\[ \left(\sqrt{\frac{(n - 1) \cdot s^2}{\chi_{\alpha / 2, n - 1}^2}}, \sqrt{\frac{(n - 1) \cdot s^2}{\chi_{1 - \alpha / 2, n - 1}^2}} \right) \]

- \(n = 8\),
- \(s = 4\),
- \(1 - \alpha = 0.95\), so \(\alpha/2 = 0.025\), and \(1 - \alpha/2 = 0.975\)
- \(\chi_{\alpha / 2, n - 1}^2 = \chi_{0.025, 7}^2 = 16.01\).
- \(\chi_{1 - \alpha / 2, n - 1}^2 = \chi_{0.975, 7}^2 = 1.690\).

\[ \left( \sqrt{\frac{(8 - 1) \cdot 4^2}{16.01}} , \sqrt{\frac{(8 - 1) \cdot 4^2}{1.690}} \right) \]

\[ \boxed{(2.645, 8.141)} \]

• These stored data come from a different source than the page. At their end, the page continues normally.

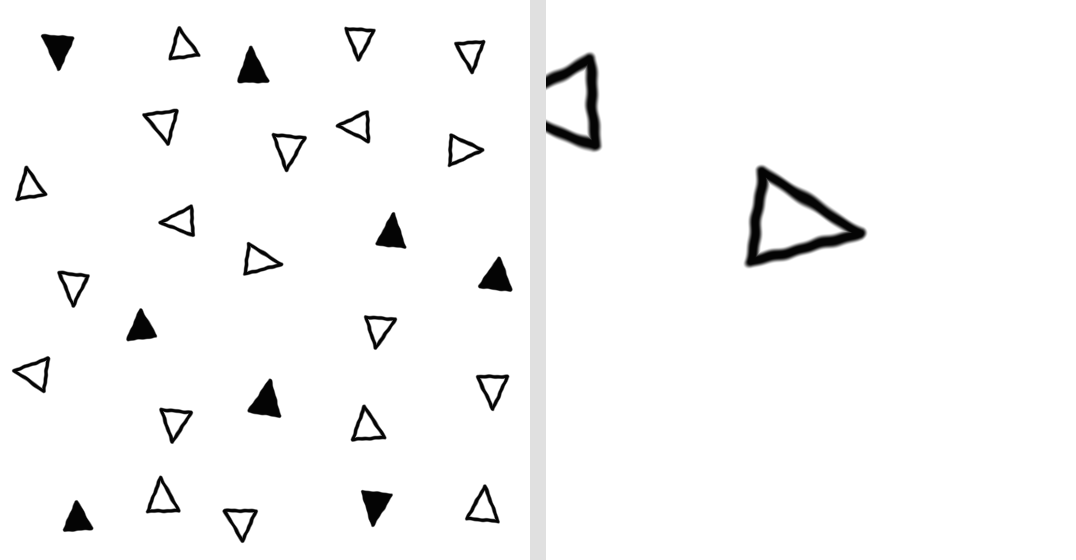
Left, the full canvas; right, a detail of the centre.
Give the GLSL for this pattern, as a Shadertoy shader.

```glsl
#define COLUMNS 5.0
#define ROWS 5.0
#define HALF_WIDTH 0.0265
#define HALF_HEIGHT 0.0275
#define HALF_STROKE 0.0032
#define CORNER_JITTER 0.004
#define TILT 0.17
#define SCATTER vec2(0.23, 0.2)
#define WOBBLE 0.0005
#define SOFTNESS 0.0017
#define INK vec3(0.015)
#define PAPER vec3(1.0)

const float PI = 3.14159265;

vec2 hash2(vec2 p) {
    vec2 q = vec2(dot(p, vec2(127.1, 311.7)), dot(p, vec2(269.5, 183.3)));
    return fract(sin(q) * 43758.545);
}

// Random offset from -1 to 1 on both axes
vec2 jitter(vec2 cell, float seed) {
    return 2.0 * hash2(cell + seed * 17.3) - 1.0;
}

mat2 rotation(float angle) {
    float c = cos(angle), s = sin(angle);
    return mat2(c, -s, s, c);
}

float segmentDistance(vec2 p, vec2 a, vec2 b) {
    vec2 pa = p - a, ba = b - a;
    return length(pa - ba * clamp(dot(pa, ba) / dot(ba, ba), 0.0, 1.0));
}

// Positive to the left of the line from a to b
float side(vec2 p, vec2 a, vec2 b) {
    return (b.x - a.x) * (p.y - a.y) - (b.y - a.y) * (p.x - a.x);
}

// Signed distance, corners in counterclockwise order
float triangleDistance(vec2 p, vec2 a, vec2 b, vec2 c) {
    float d = min(segmentDistance(p, a, b),
              min(segmentDistance(p, b, c), segmentDistance(p, c, a)));
    float inside = min(side(p, a, b), min(side(p, b, c), side(p, c, a)));
    return inside > 0.0 ? -d : d;
}

// Up, down, or now and then sideways, always a little tilted
float heading(vec2 cell) {
    float pick = fract(0.618 * (cell.x * (ROWS + 1.0) + cell.y) + 0.3);
    float turn = pick < 0.37 ? 0.0 : pick < 0.82 ? PI : pick < 0.92 ? 0.5 * PI : -0.5 * PI;
    return turn + TILT * jitter(cell, 1.0).x;
}

// Layered sines make the pen line slightly uneven
vec2 handWobble(vec2 p) {
    return WOBBLE * (sin(p.yx * 190.0 + vec2(0.0, 2.0)) + 0.6 * sin(p.yx * 410.0 + p * 90.0));
}

void mainImage(out vec4 fragColor, in vec2 fragCoord) {
    vec2 p = fragCoord / iResolution.y;
    float columnWidth = iResolution.x / iResolution.y / COLUMNS;

    // Every second column holds one more row, which staggers the cells
    float column = floor(p.x / columnWidth);
    float rows = ROWS + mod(column, 2.0);
    vec2 cellSize = vec2(columnWidth, 1.0 / rows);
    vec2 cell = vec2(column, floor(p.y * rows));
    vec2 center = (cell + 0.5 + SCATTER * jitter(cell, 2.0)) * cellSize;

    // Hand-drawn triangle with displaced corners
    float size = 1.0 + 0.07 * jitter(cell, 3.0).x;
    vec2 q = rotation(heading(cell)) * (p + handWobble(p) - center) / size;
    vec2 apex = vec2(0.0, HALF_HEIGHT) + CORNER_JITTER * jitter(cell, 4.0);
    vec2 left = vec2(-HALF_WIDTH, -HALF_HEIGHT) + 0.6 * CORNER_JITTER * jitter(cell, 5.0);
    vec2 right = vec2(HALF_WIDTH, -HALF_HEIGHT) + 0.6 * CORNER_JITTER * jitter(cell, 6.0);
    float d = triangleDistance(q, left, right, apex) * size;

    // About three in ten are solid, the others outlined
    bool solid = mod(4.0 * cell.x + 3.0 * cell.y, 10.0) < 2.5;
    float shape = (solid ? d : abs(d)) - HALF_STROKE;

    float blur = max(SOFTNESS, 0.75 / iResolution.y);
    float coverage = 1.0 - smoothstep(-blur, blur, shape);
    fragColor = vec4(mix(PAPER, INK, coverage), 1.0);
}
```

**(b)** Construct a 95% confidence lower bound for \(\sigma\).

**Solution:**

\[ \left(\sqrt{\frac{(n - 1) \cdot s^2}{\chi_{\alpha, n - 1}^2}}, \infty \right) \]

- \(n = 8\),
- \(s = 4\),
- \(1 - \alpha = 0.95\), so \(\alpha = 0.05\)
- \(\chi_{\alpha, n - 1}^2 = \chi_{0.05, 7}^2 = 14.07\).

\[ \left( \sqrt{\frac{(8 - 1) \cdot 4^2}{14.07}} , \infty \right) \]

\[ \boxed{(2.82, \infty)} \]

**(c)** Construct a 95% confidence upper bound for \(\sigma\).

**Solution:**

\[ \left(0, \sqrt{\frac{(n - 1) \cdot s^2}{\chi_{1 - \alpha, n - 1}^2}} \right) \]

- \(n = 8\),
- \(s = 4\),
- \(1 - \alpha = 0.95\), so \(1 - \alpha = 0.95\)
- \(\chi_{1 - \alpha, n - 1}^2 = \chi_{0.95, 7}^2 = 2.167\).

\[ \left( 0, \sqrt{\frac{(8 - 1) \cdot 4^2}{2.167}} \right) \]

\[ \boxed{(0, 7.19)} \]

In a comparative study of two new drugs, A and B, 120 patients were treated with drug A and 150 patients with drug B, and the following results were obtained.

**Solution:**

\[ (0.74 - 0.65) \pm 1.96 \sqrt{\frac{(0.74)(1 - 0.74)}{150} + \frac{(0.65)(1 - 0.65)}{120}} \]

\[ \boxed{0.09 \pm 0.11} \text{ or } \boxed{(-0.02, 0.20)} \]

A national equal employment opportunities committee is conducting an investigation to determine if female employees are as well paid as their male counterparts in comparable jobs. Random samples of 14 males and 11 females in junior academic positions are selected, and the following calculations are obtained from their salary data.

Male | Female | |
---|---|---|

Sample Mean | $48,530 | $47,620 |

Sample Standard Deviation | $780 | $750 |

Assume that the populations are normally distributed with equal variances.

**Solution:**

\[ s_p = \sqrt{s_p^2} = \sqrt{\frac{(14 - 1) \cdot 780^2 + (11 - 1) \cdot 750^2}{14 + 11 - 2}} = \sqrt{588,443.47826} = 767.1 \]

\[ (\bar{x} - \bar{y}) \pm t_{\alpha / 2, n - 1} \cdot s_p \sqrt{\frac{1}{n_1} + \frac{1}{n_2}} \]

\[ df = 14 + 11 - 2 = 23 \]

\[ 1 - \alpha = 0.95, \ \alpha/2 = 0.025 \]

\[ t_{\alpha / 2, n - 1} = t_{0.025, 23} = 2.069 \]

\[ (48530 - 47620) \pm 2.069 \cdot 767.1 \sqrt{\frac{1}{14} + \frac{1}{11}} \]

\[ \boxed{910 \pm 639.47} \text{ or } \boxed{(270.53, 1549.47)} \]